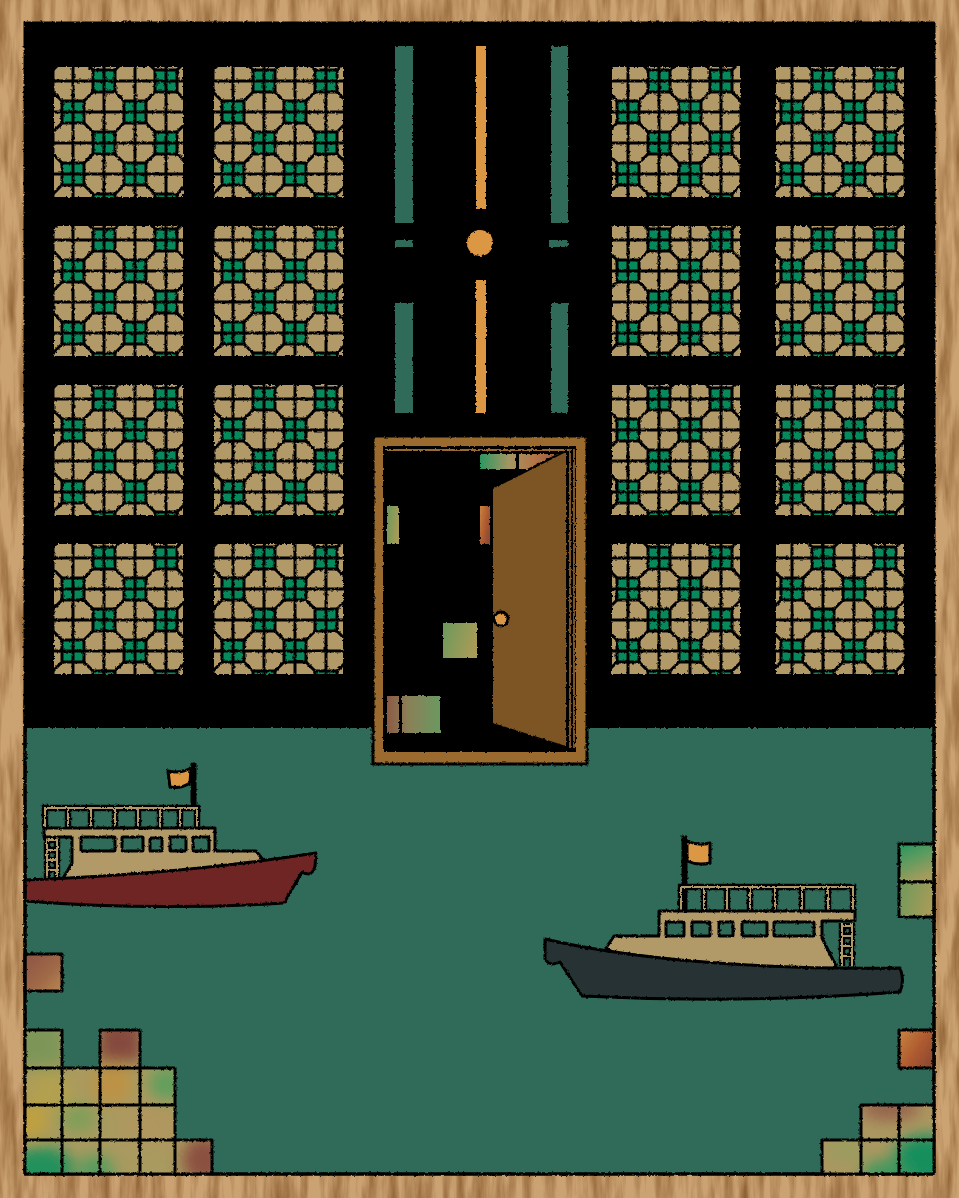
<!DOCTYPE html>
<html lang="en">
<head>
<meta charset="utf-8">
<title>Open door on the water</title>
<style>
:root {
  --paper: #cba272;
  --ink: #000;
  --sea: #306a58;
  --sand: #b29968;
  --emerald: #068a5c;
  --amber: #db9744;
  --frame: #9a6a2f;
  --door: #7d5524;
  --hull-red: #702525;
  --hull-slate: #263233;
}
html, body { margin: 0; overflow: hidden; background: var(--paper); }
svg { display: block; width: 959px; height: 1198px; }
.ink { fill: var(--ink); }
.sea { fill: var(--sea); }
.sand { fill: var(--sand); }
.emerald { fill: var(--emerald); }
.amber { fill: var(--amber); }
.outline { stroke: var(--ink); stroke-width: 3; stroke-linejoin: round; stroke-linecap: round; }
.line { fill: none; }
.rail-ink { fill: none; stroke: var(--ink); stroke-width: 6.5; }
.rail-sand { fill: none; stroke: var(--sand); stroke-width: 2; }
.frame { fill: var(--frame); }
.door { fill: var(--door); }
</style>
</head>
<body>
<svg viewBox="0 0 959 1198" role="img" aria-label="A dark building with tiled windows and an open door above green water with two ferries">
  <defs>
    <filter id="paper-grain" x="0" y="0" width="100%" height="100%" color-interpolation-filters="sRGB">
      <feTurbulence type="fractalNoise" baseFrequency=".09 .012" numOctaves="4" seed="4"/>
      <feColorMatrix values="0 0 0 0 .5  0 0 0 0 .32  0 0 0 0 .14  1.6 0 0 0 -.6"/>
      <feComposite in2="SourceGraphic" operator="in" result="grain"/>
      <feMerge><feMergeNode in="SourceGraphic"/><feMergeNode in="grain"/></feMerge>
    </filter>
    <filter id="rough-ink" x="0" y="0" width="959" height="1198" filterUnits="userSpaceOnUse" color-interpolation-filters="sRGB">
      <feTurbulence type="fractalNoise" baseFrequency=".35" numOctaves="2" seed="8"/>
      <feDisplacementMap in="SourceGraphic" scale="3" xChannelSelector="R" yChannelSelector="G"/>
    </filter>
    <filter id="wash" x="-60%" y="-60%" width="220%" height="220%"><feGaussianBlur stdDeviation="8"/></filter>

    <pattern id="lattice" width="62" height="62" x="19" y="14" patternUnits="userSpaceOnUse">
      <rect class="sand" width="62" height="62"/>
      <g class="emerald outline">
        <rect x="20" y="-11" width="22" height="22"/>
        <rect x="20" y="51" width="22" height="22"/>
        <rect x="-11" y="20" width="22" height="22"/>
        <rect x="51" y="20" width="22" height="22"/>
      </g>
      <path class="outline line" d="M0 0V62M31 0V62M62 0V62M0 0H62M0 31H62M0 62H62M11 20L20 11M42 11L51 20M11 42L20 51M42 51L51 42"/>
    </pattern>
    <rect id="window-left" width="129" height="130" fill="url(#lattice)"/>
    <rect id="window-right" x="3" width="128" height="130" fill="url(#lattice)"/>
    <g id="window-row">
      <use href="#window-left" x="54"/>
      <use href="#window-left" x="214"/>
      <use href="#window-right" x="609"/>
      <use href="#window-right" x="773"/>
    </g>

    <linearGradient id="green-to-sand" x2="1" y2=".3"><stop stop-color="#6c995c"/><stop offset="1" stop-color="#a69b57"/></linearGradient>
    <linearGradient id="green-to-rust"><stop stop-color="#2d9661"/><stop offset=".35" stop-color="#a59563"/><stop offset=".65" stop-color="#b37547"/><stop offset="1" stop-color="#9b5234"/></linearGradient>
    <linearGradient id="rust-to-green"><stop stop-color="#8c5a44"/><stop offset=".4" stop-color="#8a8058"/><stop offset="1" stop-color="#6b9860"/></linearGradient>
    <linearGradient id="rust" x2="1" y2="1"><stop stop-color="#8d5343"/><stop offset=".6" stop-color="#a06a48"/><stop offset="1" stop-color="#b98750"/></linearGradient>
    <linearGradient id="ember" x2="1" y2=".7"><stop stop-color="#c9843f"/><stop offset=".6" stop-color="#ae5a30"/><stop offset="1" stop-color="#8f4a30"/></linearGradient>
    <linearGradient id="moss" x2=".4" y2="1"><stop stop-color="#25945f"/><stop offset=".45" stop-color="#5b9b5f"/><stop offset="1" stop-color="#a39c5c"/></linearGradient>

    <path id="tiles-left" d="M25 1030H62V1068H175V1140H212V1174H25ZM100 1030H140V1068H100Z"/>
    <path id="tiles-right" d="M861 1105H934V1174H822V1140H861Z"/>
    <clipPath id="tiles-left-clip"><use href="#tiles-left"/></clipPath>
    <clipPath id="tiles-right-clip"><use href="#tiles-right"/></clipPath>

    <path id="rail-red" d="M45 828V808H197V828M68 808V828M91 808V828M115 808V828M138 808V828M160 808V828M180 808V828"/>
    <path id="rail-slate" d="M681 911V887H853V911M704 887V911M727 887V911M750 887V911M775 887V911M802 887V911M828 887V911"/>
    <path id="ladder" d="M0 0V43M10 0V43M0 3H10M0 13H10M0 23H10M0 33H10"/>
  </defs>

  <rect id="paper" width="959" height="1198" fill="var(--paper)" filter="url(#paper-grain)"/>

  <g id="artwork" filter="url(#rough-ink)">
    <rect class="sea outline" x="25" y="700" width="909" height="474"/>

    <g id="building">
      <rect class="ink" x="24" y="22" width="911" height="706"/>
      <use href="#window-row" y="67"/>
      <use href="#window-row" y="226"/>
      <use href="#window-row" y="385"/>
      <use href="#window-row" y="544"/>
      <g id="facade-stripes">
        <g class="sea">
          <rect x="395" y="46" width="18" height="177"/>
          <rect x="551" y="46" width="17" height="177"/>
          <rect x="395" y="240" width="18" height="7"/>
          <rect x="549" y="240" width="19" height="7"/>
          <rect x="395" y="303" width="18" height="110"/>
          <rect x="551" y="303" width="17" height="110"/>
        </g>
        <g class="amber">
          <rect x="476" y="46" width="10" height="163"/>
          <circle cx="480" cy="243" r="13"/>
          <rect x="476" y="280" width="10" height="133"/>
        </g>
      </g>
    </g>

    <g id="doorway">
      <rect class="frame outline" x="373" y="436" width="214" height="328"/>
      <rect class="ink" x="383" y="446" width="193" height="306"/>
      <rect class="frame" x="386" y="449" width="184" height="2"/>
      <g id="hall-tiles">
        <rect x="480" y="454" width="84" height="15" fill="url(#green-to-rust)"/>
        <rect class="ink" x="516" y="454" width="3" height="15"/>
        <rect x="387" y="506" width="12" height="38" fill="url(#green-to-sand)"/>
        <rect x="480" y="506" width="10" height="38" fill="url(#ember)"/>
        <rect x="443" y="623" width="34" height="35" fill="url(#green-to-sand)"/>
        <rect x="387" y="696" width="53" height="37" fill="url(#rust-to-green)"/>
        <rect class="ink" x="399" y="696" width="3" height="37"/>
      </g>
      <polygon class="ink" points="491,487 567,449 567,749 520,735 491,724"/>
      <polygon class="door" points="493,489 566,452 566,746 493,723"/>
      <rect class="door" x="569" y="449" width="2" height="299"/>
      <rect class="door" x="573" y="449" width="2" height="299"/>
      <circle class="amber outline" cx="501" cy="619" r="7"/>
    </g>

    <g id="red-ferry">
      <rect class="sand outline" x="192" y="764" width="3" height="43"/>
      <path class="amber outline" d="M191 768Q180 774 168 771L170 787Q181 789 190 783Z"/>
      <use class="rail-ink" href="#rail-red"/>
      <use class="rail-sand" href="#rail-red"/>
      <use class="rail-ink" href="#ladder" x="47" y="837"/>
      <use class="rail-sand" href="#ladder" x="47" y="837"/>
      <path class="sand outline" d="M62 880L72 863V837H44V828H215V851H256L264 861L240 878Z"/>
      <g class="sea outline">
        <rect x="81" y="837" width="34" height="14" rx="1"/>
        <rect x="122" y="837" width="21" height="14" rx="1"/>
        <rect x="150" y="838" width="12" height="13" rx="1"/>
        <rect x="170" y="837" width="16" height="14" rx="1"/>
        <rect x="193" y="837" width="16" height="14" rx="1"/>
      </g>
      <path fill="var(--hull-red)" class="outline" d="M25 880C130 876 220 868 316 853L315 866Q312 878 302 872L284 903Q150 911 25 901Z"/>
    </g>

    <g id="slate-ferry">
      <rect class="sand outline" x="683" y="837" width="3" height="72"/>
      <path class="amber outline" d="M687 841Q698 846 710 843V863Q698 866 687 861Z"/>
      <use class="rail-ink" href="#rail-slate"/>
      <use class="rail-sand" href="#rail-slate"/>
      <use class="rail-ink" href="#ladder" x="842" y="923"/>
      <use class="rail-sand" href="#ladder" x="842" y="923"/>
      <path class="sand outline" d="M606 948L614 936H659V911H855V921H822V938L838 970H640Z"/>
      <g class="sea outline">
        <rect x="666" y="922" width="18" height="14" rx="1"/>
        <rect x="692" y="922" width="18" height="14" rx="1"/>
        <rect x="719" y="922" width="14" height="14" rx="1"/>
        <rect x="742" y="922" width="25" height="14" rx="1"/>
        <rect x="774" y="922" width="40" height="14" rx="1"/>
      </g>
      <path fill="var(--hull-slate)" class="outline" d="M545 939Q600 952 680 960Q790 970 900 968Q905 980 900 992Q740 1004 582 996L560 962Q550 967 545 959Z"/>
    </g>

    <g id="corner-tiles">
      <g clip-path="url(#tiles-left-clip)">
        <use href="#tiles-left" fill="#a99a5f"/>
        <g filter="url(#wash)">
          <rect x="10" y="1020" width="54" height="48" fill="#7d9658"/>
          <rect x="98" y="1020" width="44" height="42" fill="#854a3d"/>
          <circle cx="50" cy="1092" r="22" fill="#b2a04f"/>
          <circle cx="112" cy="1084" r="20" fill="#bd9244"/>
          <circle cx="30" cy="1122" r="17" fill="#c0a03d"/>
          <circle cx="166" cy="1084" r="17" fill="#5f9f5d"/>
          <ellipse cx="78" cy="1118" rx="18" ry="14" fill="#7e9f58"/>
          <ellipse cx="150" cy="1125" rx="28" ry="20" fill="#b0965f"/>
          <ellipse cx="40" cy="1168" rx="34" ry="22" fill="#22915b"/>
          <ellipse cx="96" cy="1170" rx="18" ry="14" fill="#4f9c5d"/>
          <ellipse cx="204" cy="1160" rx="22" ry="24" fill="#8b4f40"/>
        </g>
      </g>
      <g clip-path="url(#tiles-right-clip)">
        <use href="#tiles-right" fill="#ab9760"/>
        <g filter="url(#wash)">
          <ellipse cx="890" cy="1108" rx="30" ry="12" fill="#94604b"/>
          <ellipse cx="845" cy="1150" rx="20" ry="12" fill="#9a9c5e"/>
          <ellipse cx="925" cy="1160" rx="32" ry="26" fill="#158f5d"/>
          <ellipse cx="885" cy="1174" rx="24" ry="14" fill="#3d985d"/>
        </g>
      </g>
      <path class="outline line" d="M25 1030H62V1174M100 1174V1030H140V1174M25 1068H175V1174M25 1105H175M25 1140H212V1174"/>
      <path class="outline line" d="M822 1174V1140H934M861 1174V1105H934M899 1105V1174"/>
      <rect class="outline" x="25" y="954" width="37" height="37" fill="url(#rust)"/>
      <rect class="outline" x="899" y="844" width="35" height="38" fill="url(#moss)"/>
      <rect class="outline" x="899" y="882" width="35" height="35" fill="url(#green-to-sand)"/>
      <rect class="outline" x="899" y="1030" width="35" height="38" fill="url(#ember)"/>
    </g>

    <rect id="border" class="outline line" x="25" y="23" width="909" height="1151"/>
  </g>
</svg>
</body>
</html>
---
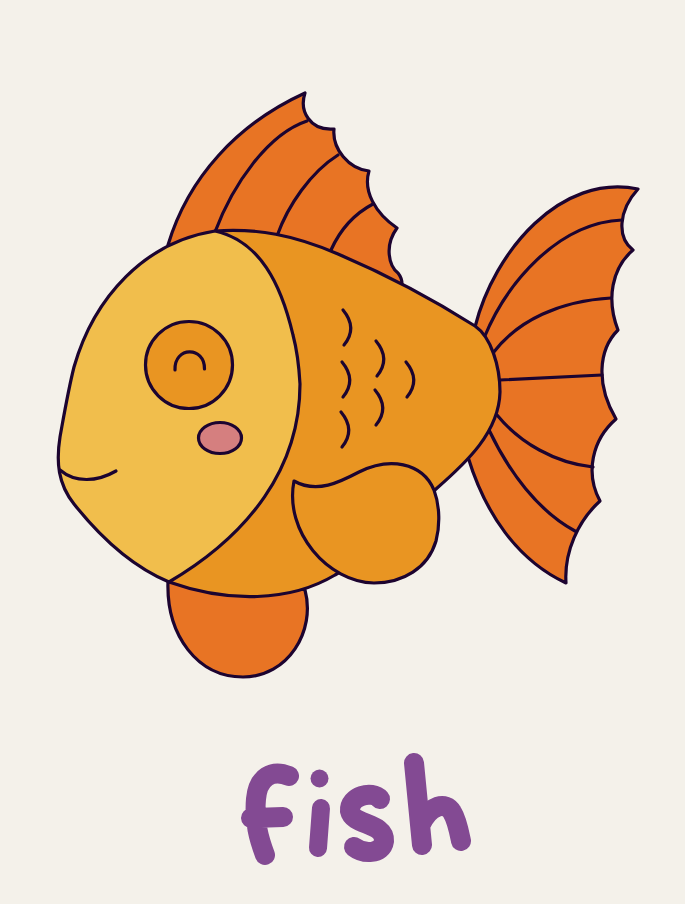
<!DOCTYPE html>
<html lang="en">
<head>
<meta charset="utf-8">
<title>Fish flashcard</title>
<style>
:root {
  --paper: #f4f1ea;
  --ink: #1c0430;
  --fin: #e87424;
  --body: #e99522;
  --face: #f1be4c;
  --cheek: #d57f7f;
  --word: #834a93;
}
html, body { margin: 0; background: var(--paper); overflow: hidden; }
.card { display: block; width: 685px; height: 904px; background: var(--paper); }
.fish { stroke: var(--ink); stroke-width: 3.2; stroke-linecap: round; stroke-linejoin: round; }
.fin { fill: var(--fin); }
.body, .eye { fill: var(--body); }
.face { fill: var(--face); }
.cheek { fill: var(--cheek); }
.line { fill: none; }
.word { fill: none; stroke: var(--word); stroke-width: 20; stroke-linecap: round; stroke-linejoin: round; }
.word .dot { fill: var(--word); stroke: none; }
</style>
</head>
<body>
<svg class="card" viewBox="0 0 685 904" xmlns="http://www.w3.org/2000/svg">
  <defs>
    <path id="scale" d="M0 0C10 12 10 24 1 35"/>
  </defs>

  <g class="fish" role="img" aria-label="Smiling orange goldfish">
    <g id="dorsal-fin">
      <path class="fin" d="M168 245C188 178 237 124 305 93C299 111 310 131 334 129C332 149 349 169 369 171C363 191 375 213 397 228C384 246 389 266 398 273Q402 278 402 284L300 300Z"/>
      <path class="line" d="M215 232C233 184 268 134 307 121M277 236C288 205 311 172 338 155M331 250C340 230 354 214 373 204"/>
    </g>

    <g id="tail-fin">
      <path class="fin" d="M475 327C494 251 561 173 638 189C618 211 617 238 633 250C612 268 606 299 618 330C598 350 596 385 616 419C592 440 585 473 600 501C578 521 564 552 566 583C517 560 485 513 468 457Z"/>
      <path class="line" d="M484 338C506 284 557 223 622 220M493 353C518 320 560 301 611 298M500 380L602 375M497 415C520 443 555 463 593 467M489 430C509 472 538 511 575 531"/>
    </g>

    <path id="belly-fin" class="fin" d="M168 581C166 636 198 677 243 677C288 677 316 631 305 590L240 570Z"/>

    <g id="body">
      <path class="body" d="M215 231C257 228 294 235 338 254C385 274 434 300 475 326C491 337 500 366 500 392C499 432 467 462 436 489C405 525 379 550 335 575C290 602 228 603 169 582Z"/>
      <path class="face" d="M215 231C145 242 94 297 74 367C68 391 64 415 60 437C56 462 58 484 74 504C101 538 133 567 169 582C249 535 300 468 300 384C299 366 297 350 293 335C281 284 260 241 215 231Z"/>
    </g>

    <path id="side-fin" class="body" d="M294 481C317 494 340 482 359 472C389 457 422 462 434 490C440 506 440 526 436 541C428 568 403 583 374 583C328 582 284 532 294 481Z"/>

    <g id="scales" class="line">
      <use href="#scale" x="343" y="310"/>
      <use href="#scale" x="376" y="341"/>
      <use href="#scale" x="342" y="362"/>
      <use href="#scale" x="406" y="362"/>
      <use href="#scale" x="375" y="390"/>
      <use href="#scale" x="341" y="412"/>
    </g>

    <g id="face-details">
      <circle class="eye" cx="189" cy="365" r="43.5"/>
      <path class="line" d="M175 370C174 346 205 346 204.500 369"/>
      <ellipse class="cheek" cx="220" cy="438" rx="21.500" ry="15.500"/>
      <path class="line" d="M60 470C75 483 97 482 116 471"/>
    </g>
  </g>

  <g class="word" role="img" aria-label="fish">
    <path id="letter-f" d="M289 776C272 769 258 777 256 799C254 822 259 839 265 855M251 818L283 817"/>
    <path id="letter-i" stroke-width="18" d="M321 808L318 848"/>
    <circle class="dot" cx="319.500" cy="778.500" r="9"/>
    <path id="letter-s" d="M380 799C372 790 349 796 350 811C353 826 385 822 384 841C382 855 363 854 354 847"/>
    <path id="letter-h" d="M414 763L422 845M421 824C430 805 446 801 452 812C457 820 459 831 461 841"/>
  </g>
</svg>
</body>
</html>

How to complete this task
Please go through the data and copy each line containing the word "body".

Output
html, body { margin: 0; overflow: hidden; background: var(--paper); }
<body>
</body>
  --body: #e99522;
html, body { margin: 0; background: var(--paper); overflow: hidden; }
.body, .eye { fill: var(--body); }
<body>
    <g id="body">
      <path class="body" d="M215 231C257 228 294 235 338 254C385 274 434 300 475 326C491 337 500 366 500 392C499 432 467 462 436 489C405 525 379 550 335 575C290 602 228 603 169 582Z"/>
    <path id="side-fin" class="body" d="M294 481C317 494 340 482 359 472C389 457 422 462 434 490C440 506 440 526 436 541C428 568 403 583 374 583C328 582 284 532 294 481Z"/>
</body>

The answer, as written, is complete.